[Stored data]

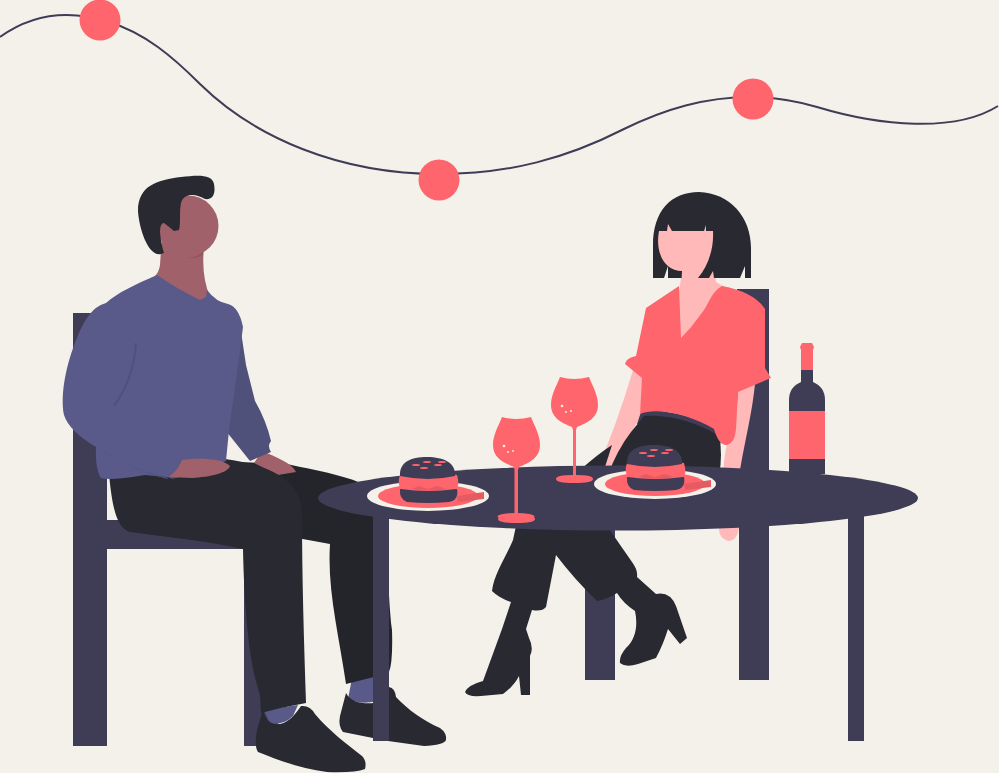
<!DOCTYPE html>
<html lang="en">
<head>
<meta charset="utf-8">
<title>Dinner for two</title>
<style>
:root {
  --paper: #f4f1ea;
  --navy: #3f3d56;
  --coral: #ff656c;
  --coral-shade: #e65b61;
  --ink: #292931;
  --ink-shade: #24242b;
  --sweater: #595a89;
  --sweater-shade: #50517b;
  --skin-deep: #a0616a;
  --skin-deep-shade: #90575f;
  --skin-light: #ffb9b9;
}
html, body { margin: 0; background: var(--paper); overflow: hidden; }
svg { display: block; width: 999px; height: 773px; }
.navy { fill: var(--navy); }
.coral { fill: var(--coral); }
.coral-shade { fill: var(--coral-shade); }
.ink { fill: var(--ink); }
.ink-shade { fill: var(--ink-shade); }
.sweater { fill: var(--sweater); }
.sweater-shade { fill: var(--sweater-shade); }
.skin-deep { fill: var(--skin-deep); }
.skin-deep-shade { fill: var(--skin-deep-shade); }
.skin-light { fill: var(--skin-light); }
.paper { fill: var(--paper); }
.wire { fill: none; stroke: var(--navy); stroke-width: 2; }
.fold { fill: none; stroke: var(--sweater-shade); stroke-width: 2; }
</style>
</head>
<body>
<svg viewBox="0 0 999 773" role="img" aria-label="A man and a woman having burgers and wine at a round table under a string of lights">
  <defs>
    <g id="burger-plate">
      <ellipse class="paper" cx="61" cy="50" rx="61" ry="15"/>
      <ellipse class="coral" cx="61" cy="50" rx="50" ry="12"/>
      <path class="coral-shade" d="M90 50L117 46V53L91 56Z"/>
      <path class="navy" d="M33 43H90Q92 54 82 56Q61 58 40 56Q32 53 33 43Z"/>
      <path class="coral" d="M33 29Q61 23 90 29Q93 39 89 43Q61 47 34 43Q30 37 33 29Z"/>
      <path class="coral-shade" d="M44 43L52 40L61 43L70 40L80 43Q61 46 44 43Z"/>
      <path class="navy" d="M33 30C32 16 44 11 60 11C77 11 89 17 88 30Q61 36 33 30Z"/>
      <g class="coral">
        <ellipse cx="49" cy="19" rx="4" ry="1"/>
        <ellipse cx="60" cy="16" rx="4" ry="1"/>
        <ellipse cx="75" cy="16" rx="4" ry="1"/>
        <ellipse cx="57" cy="22" rx="4" ry="1"/>
        <ellipse cx="71" cy="19" rx="4" ry="1"/>
      </g>
    </g>
    <g id="wine-glass">
      <path class="coral" d="M9 1Q23 5 38 1C42 11 47 19 47 29C47 42 36 47 26 51L25 54V99Q42 99 42 103Q42 107 23 107Q5 107 5 103Q5 99 22 99V54L21 51C11 47 0 42 0 29C0 19 5 11 9 1Z"/>
      <g class="paper">
        <circle cx="11" cy="30" r="1.3"/>
        <circle cx="15" cy="36" r="1"/>
        <circle cx="20" cy="35" r="1"/>
      </g>
    </g>
  </defs>

  <rect class="paper" width="999" height="773"/>

  <g id="string-lights">
    <path class="wire" d="M0 37C32 14 68 9 109 22C145 33 173 57 200 84C255 138 340 174 439 174C510 174 567 158 624 129C665 109 705 97 751 97C775 97 793 100 817 107C880 126 955 133 998 106"/>
    <circle class="coral" cx="100" cy="20" r="20.5"/>
    <circle class="coral" cx="439" cy="180" r="20.5"/>
    <circle class="coral" cx="753" cy="99" r="20.5"/>
  </g>

  <g id="left-chair" class="navy">
    <path d="M73 313H107V520H278V746H244V549H107V746H73Z"/>
  </g>

  <g id="man">
    <g id="man-far-leg">
      <path class="sweater" d="M352 678L378 674L379 700Q364 706 348 699Z"/>
      <path class="ink" d="M346 693C351 703 364 704 374 703C380 700 384 693 389 687Q395 688 396 697C408 710 424 721 440 728Q447 733 446 740Q444 745 424 746L388 741L343 732Q338 726 340 716Z"/>
      <path class="ink-shade" d="M240 462L287 464C322 472 365 478 378 495C389 535 387 590 392 630Q393 662 389 672L374 677L346 684C339 635 327 590 330 544L270 533Z"/>
    </g>
    <path class="skin-deep" d="M262 451C276 457 292 463 296 472L278 475L254 463Z"/>
    <path class="sweater-shade" d="M240 325L246 365L255 401Q266 420 271 441Q267 446 271 452L250 461L226 431L218 370Z"/>
    <g id="man-near-leg">
      <path class="sweater" d="M264 710L298 705L293 716Q284 725 270 724Z"/>
      <path class="ink" d="M263 709C265 721 272 725 280 724C290 722 296 713 301 706Q310 705 315 714C329 731 347 744 362 756Q367 761 365 769Q355 773 327 772C302 769 278 760 258 752Q254 746 257 730Z"/>
      <path class="ink" d="M109 474C112 505 116 528 130 532C165 537 202 540 243 549C244 600 248 660 260 695L261 713Q283 707 306 703C304 640 302 580 302 514C302 480 270 465 225 459Z"/>
    </g>
    <path class="skin-deep" d="M162 235L160 265Q159 272 155 276L185 306H204L210 297Q201 275 204 248Z"/>
    <path class="sweater" d="M157 275C136 284 117 293 106 303C91 307 83 323 77 338C66 364 60 395 64 415Q69 431 96 447Q95 469 101 478Q110 481 145 475L176 478L226 461L229 430C234 394 239 360 243 327Q239 307 228 304Q216 302 207 290L206 297L200 300C184 292 170 284 157 275Z"/>
    <path class="sweater-shade" d="M96 447C119 462 148 475 174 479L181 469L167 479Q132 470 105 452Z"/>
    <path class="fold" d="M136 343Q134 378 114 406"/>
    <path class="skin-deep" d="M182 460C199 457 225 459 230 466C228 473 210 477 192 478L169 477Q179 469 182 460Z"/>
    <circle class="skin-deep" cx="188" cy="226" r="30.5"/>
    <path class="skin-deep-shade" d="M182 257Q193 260 203 252V255Q195 260 182 257Z"/>
    <path class="ink" d="M161 254C148 257 139 228 138 211C138 185 158 180 181 177C198 175 212 174 214 184C216 195 212 200 205 199C197 194 184 192 181 203C179 213 181 222 179 230L174 231Q168 226 164 223Q160 223 160 232Q161 244 164 253Z"/>
  </g>

  <g id="right-chair" class="navy">
    <path d="M737 289H769V680H739V500H615V680H585V490H737Z"/>
  </g>

  <g id="woman">
    <path class="skin-light" d="M633 370L643 376L640 418Q625 441 613 468L597 470Q617 424 633 370Z"/>
    <path class="ink" d="M580 470Q598 454 612 445L604 470Z"/>
    <path class="navy" d="M642 409Q688 412 724 430L720 445L637 424Z"/>
    <path class="ink" d="M644 416C672 414 700 424 719 436Q723 455 719 475H608Q617 450 631 432Z"/>
    <path class="skin-light" d="M738 388L755 384C752 414 745 440 740 470L739 528Q737 541 728 541Q719 538 719 529L724 462Q726 440 736 418Z"/>
    <path class="skin-light" d="M683 265L680 285L672 340H700L730 290L716 282L713 262Z"/>
    <path class="coral" d="M679 286L646 308L636 356Q626 358 625 364L642 378L640 414C657 406 694 416 714 429Q719 446 727 445Q735 443 736 429L738 392L771 378L765 368V309Q754 292 722 286C710 293 709 305 701 314Q692 327 681 338Z"/>
    <path class="ink" d="M653 278V245C653 211 671 192 699 192C730 193 751 217 751 248V278H745V266L740 278H714L713 271L709 278H668V266L664 278Z"/>
    <path class="skin-light" d="M659 231H667L668 224L672 231H704L706 225V231H713C714 249 708 266 698 278L681 290L682 271C664 271 655 252 659 231Z"/>
    <g id="woman-legs" class="ink">
      <path d="M516 526L513 540C505 559 494 574 492 591Q499 598 511 602L502 629L483 681Q468 685 465 692Q467 697 481 696L503 694Q514 686 519 676L521 695H530V656Q534 648 529 638L526 629L532 610Q542 612 546 607L556 555Q575 580 597 601Q608 599 617 593Q623 603 635 611C638 625 636 639 626 648Q619 656 620 663Q626 668 638 664L656 658Q663 645 668 629L680 644L687 638L676 606Q670 591 656 594L637 577Q638 570 632 562L607 526Z"/>
    </g>
  </g>

  <g id="table" class="navy">
    <rect x="373" y="505" width="16" height="236"/>
    <rect x="848" y="505" width="16" height="236"/>
    <ellipse cx="618" cy="498" rx="300" ry="32.5"/>
  </g>

  <g id="tableware">
    <use href="#wine-glass" x="551" y="376"/>
    <path class="coral" d="M573 470h3v8h-3z"/>
    <use href="#burger-plate" x="367" y="446"/>
    <use href="#burger-plate" x="594" y="434"/>
    <use href="#wine-glass" x="493" y="416"/>
    <rect class="coral" x="514.5" y="466" width="3" height="50"/>
    <ellipse class="coral" cx="516" cy="516.500" rx="18.500" ry="3.500"/>
    <g id="wine-bottle">
      <path class="navy" d="M801 366H813V382Q825 387 825 400V474H789V400Q789 387 801 382Z"/>
      <rect class="coral" x="789" y="411" width="36" height="48"/>
      <path class="coral" d="M802 343H812L814 347L813 350V370H801V350L800 347Z"/>
    </g>
  </g>
</svg>
</body>
</html>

Action item:
In the entries above, find each line with "lights" and copy it.

Result of this task:
<svg viewBox="0 0 999 773" role="img" aria-label="A man and a woman having burgers and wine at a round table under a string of lights">
  <g id="string-lights">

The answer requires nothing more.